Supporting the Arts in Western Massachusetts and Beyond

July 24, 2019

REVIEW: Tanglewood, Elgar/Puts/Gershwin/Stravinsky

Tanglewood, Lenox, MA
July 20-21, 2019
by Michael J. Moran

The energizing presence of the BSO’s young Music Director brings a special excitement to Tanglewood, especially when he’s joined by world-class vocal and instrumental soloists. All this and a major world premiere made for two memorable concerts this past weekend.
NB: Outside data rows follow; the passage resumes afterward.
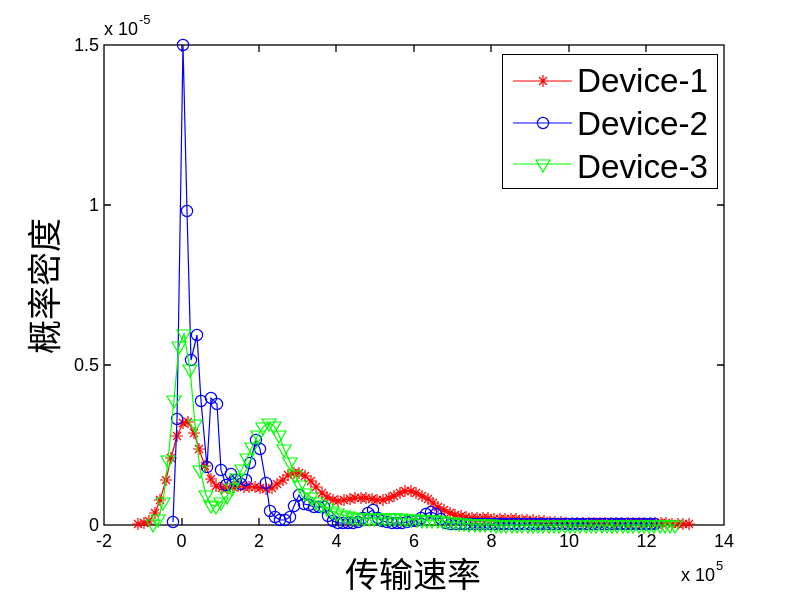
<!DOCTYPE html>
<html lang="zh-CN">
<head>
<meta charset="utf-8">
<title>传输速率概率密度</title>
<style>
:root {
  --paper: #ffffff;
  --ink: #000000;
  --device-1: #ff0000;
  --device-2: #0000ff;
  --device-3: #00ff00;
}
* { box-sizing: border-box; margin: 0; padding: 0; }
html, body { width: 801px; height: 596px; overflow: hidden; background: var(--paper); }
.chart {
  position: relative;
  width: 801px;
  height: 596px;
  overflow: hidden;
  color: var(--ink);
  font: 18px/20px "Liberation Sans", Arial, sans-serif;
}
.plot { position: absolute; left: 0; top: 0; display: block; }
.frame, .ticks { fill: none; stroke: var(--ink); stroke-width: 1.3; }
.series { fill: none; stroke-width: 1.2; }
.series-1 { stroke: var(--device-1); marker-start: url(#star); marker-mid: url(#star); marker-end: url(#star); }
.series-2 { stroke: var(--device-2); marker-start: url(#ring); marker-mid: url(#ring); marker-end: url(#ring); }
.series-3 { stroke: var(--device-3); marker-start: url(#wedge); marker-mid: url(#wedge); marker-end: url(#wedge); }
.mark { fill: none; stroke-width: 1.2; }
.x-ticks, .y-ticks { position: absolute; display: flex; justify-content: space-between; list-style: none; }
.x-ticks { left: 104px; top: 531px; width: 620px; }
.x-ticks li { width: 0; display: flex; justify-content: center; white-space: nowrap; }
.y-ticks { left: 60px; top: 45px; width: 39px; height: 480px; flex-direction: column; }
.y-ticks li { height: 0; display: flex; align-items: center; justify-content: flex-end; }
.scale { position: absolute; white-space: nowrap; }
.scale sup { position: relative; top: -11px; left: 1px; font-size: 13px; line-height: 0; vertical-align: baseline; }
.y-scale { left: 104px; top: 19px; }
.x-scale { left: 681px; top: 565px; }
.axis-title {
  position: absolute;
  font: 34px/40px "Noto Sans CJK SC", "Noto Sans CJK JP", sans-serif;
  width: 160px;
  text-align: center;
  white-space: nowrap;
}
.x-title { left: 333px; top: 553px; }
.y-title { left: -37px; top: 266px; transform: rotate(-90deg); }
.legend {
  position: absolute;
  left: 502px;
  top: 54px;
  width: 216px;
  height: 135px;
  padding: 4px 0 0 10px;
  background: var(--paper);
  border: 1.5px solid var(--ink);
  list-style: none;
  display: flex;
  flex-direction: column;
}
.legend li { height: 43px; display: flex; align-items: center; gap: 5px; font-size: 33.2px; line-height: 43px; white-space: nowrap; }
.legend svg { display: block; flex: none; }
</style>
</head>
<body>
<main class="chart">
  <svg class="plot" width="801" height="596" viewBox="0 0 801 596" role="img" aria-label="三个设备传输速率的概率密度曲线">
    <defs>
      <marker id="star" markerUnits="userSpaceOnUse" markerWidth="16" markerHeight="16" refX="8" refY="8">
        <path class="mark" stroke="#ff0000" d="M2 8H14M8 2V14M4 4L12 12M12 4L4 12"/>
      </marker>
      <marker id="ring" markerUnits="userSpaceOnUse" markerWidth="16" markerHeight="16" refX="8" refY="8">
        <circle class="mark" stroke="#0000ff" cx="8" cy="8" r="5.6"/>
      </marker>
      <marker id="wedge" markerUnits="userSpaceOnUse" markerWidth="18" markerHeight="18" refX="9" refY="8">
        <polygon class="mark" stroke="#00ff00" points="2,4 16,4 9,16"/>
      </marker>
    </defs>

    <rect class="frame" x="104" y="45" width="620" height="480"/>
    <path class="ticks" d="M182 525v-7M259 525v-7M336 525v-7M414 525v-7M491 525v-7M569 525v-7M646 525v-7M182 45v7M259 45v7M336 45v7M414 45v7M491 45v7M569 45v7M646 45v7M104 205h7M104 365h7M724 205h-7M724 365h-7"/>

    <polyline class="series series-1" points="138,524 144,523 149,521 155,513 160,500 166,480 171,458 177,436 183,423 188,422 194,433 199,449 205,466 211,479 216,486 222,488 227,488 233,487 238,486 244,487 249,487 255,487 260,488 266,489 272,488 277,484 283,480 288,475 294,473 299,473 305,476 311,481 316,487 322,493 327,497 333,500 338,501 344,500 350,499 355,498 361,498 366,498 372,499 377,500 383,500 389,498 394,496 400,493 405,491 411,491 416,493 422,496 428,499 433,503 438,507 444,510 450,513 455,515 461,516 466,517 472,518 477,518 483,518 488,518 494,519 500,519 505,519 511,519 516,519 522,520 527,520 533,520 539,521 544,521 550,522 555,522 561,522 566,523 572,523 577,523 583,523 589,523 594,523 600,523 605,523 611,523 616,523 622,523 628,523 633,523 639,523 644,523 650,523 655,523 661,523 666,523 672,524 678,524 683,524 689,524"/>

    <polyline class="series series-2" points="173,522 177,419 183,45 187,211 191,360 197,335 201,401 207,467 211,398 217,404 221,470 226,485 231,474 236,480 241,484 246,480 250,463 256,440 260,449 266,483 270,511 275,517 280,520 285,520 290,517 294,506 299,495 304,504 309,505 314,507 319,507 324,507 328,516 333,521 338,523 343,523 348,523 353,523 358,522 363,518 368,513 373,510 378,518 382,521 387,522 392,523 397,523 402,523 407,522 412,521 416,521 421,518 426,514 431,512 436,514 441,519 446,523 451,524 456,524 461,524 465,524 470,524 475,524 480,524 485,524 490,524 495,524 500,524 504,524 509,524 514,524 519,524 524,524 529,524 534,524 539,524 543,524 548,524 553,524 558,524 563,524 568,524 573,524 578,524 582,524 587,524 592,524 597,524 602,524 607,524 612,524 617,524 621,524 626,524 631,524 636,524 641,524 646,524 651,524 655,524"/>

    <polyline class="series series-3" points="153,524 158,519 163,502 168,460 174,400 179,346 184,334 190,369 195,424 200,470 206,495 211,505 216,506 221,502 227,496 232,488 237,478 242,469 247,458 252,447 258,435 263,427 269,423 274,426 279,435 284,449 290,462 295,475 300,485 305,493 311,497 316,502 321,505 327,508 332,511 337,513 343,515 348,516 353,517 358,518 364,518 369,518 374,518 380,518 385,518 390,518 395,518 401,518 406,519 411,519 417,519 422,520 427,520 432,520 438,520 443,521 448,522 454,522 459,523 464,523 469,524 475,524 480,524 485,524 491,524 496,525 501,525 506,525 512,525 517,525 522,525 528,525 533,525 538,525 543,525 549,525 554,525 559,525 565,525 570,525 575,525 580,525 586,525 591,525 596,525 602,525 607,525 612,525 617,525 623,525 628,525 633,525 639,525 644,525 649,525 654,525 660,525 665,525 670,525 675,525"/>
  </svg>

  <ol class="y-ticks"><li>1.5</li><li>1</li><li>0.5</li><li>0</li></ol>
  <ol class="x-ticks"><li>-2</li><li>0</li><li>2</li><li>4</li><li>6</li><li>8</li><li>10</li><li>12</li><li>14</li></ol>
  <p class="scale y-scale">x 10<sup>-5</sup></p>
  <p class="scale x-scale">x 10<sup>5</sup></p>
  <h2 class="axis-title x-title">传输速率</h2>
  <h2 class="axis-title y-title">概率密度</h2>

  <ul class="legend">
    <li>
      <svg width="59" height="18" viewBox="0 0 59 18" aria-hidden="true"><path class="mark" stroke="#ff0000" d="M0 9H59M30 3V15M26 5L34 13M34 5L26 13"/></svg>
      <span>Device-1</span>
    </li>
    <li>
      <svg width="59" height="18" viewBox="0 0 59 18" aria-hidden="true"><path class="mark" stroke="#0000ff" d="M0 8H59"/><circle class="mark" stroke="#0000ff" cx="30" cy="8" r="5.6"/></svg>
      <span>Device-2</span>
    </li>
    <li>
      <svg width="59" height="18" viewBox="0 0 59 18" aria-hidden="true"><path class="mark" stroke="#00ff00" d="M0 6H59"/><polygon class="mark" stroke="#00ff00" points="23,2 37,2 30,14"/></svg>
      <span>Device-3</span>
    </li>
  </ul>
</main>
</body>
</html>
Andris Nelsons
On Saturday evening Andris Nelsons opened his program with a glowing account of Elgar’s masterful 1899 “Enigma” Variations on an Original Theme, which put the composer on the musical map at age 42. With varied tempos and virtuosic orchestrations, its fourteen variations suggest how different acquaintances of Elgar, from his wife to his publisher, might have played the theme. The BSO and their conductor probed its emotional depths with polish and conviction. 

Intermission was followed by the world premiere of “The Brightness of Light,” a cycle of twelve songs for soprano, baritone, and orchestra by Missouri-born composer Kevin Puts, whose first opera, “Silent Night,” won the 2012 Pulitzer Prize. The text is drawn from letters between the American painter Georgia O’Keefe and her mentor-lover-husband, German-born photographer and gallerist Alfred Stieglitz, 23 years her senior. Their complex, shifting relationship, in which she gradually assumes the upper hand, is movingly conveyed by the colorful and evocative score.

Renee Fleming
Renee Fleming was radiant and vulnerable as O’Keefe, while Rod Gilfry was alternately avuncular and anguished as Stieglitz. Video projections by Wendall K. Harrington of works by both artists and their handwritten letters added powerful atmosphere. James Darrah staged and directed the presentation with sensitivity. Nelsons led a mesmerizing performance of a piece that should be widely heard. 

On Sunday afternoon popular guest pianist Jean-Yves Thibaudet was right at home in idiomatic renditions of Gershwin’s Piano Concerto and Variations on “I Got Rhythm” for piano and orchestra. The French-born soloist’s high comfort level with this jazz-flavored repertoire came as no surprise to listeners who know his perceptive recordings of music by Duke Ellington and Bill Evans. Nelsons and the BSO were equally attuned partners, with particularly soulful work from principal trumpet Thomas Rolfs in the concerto’s blues-inflected central nocturne.

An exciting version of Stravinsky’s complete 1911 ballet “Petrushka” completed the program after intermission. Latvian-born Nelsons has the folk-inspired Russian contours of this music in his blood. Retiring bass clarinetist Craig Nordstrom, whose fluid playing was notable in several of the ballet’s four scenes, was honored for his distinguished 40-year career with the BSO.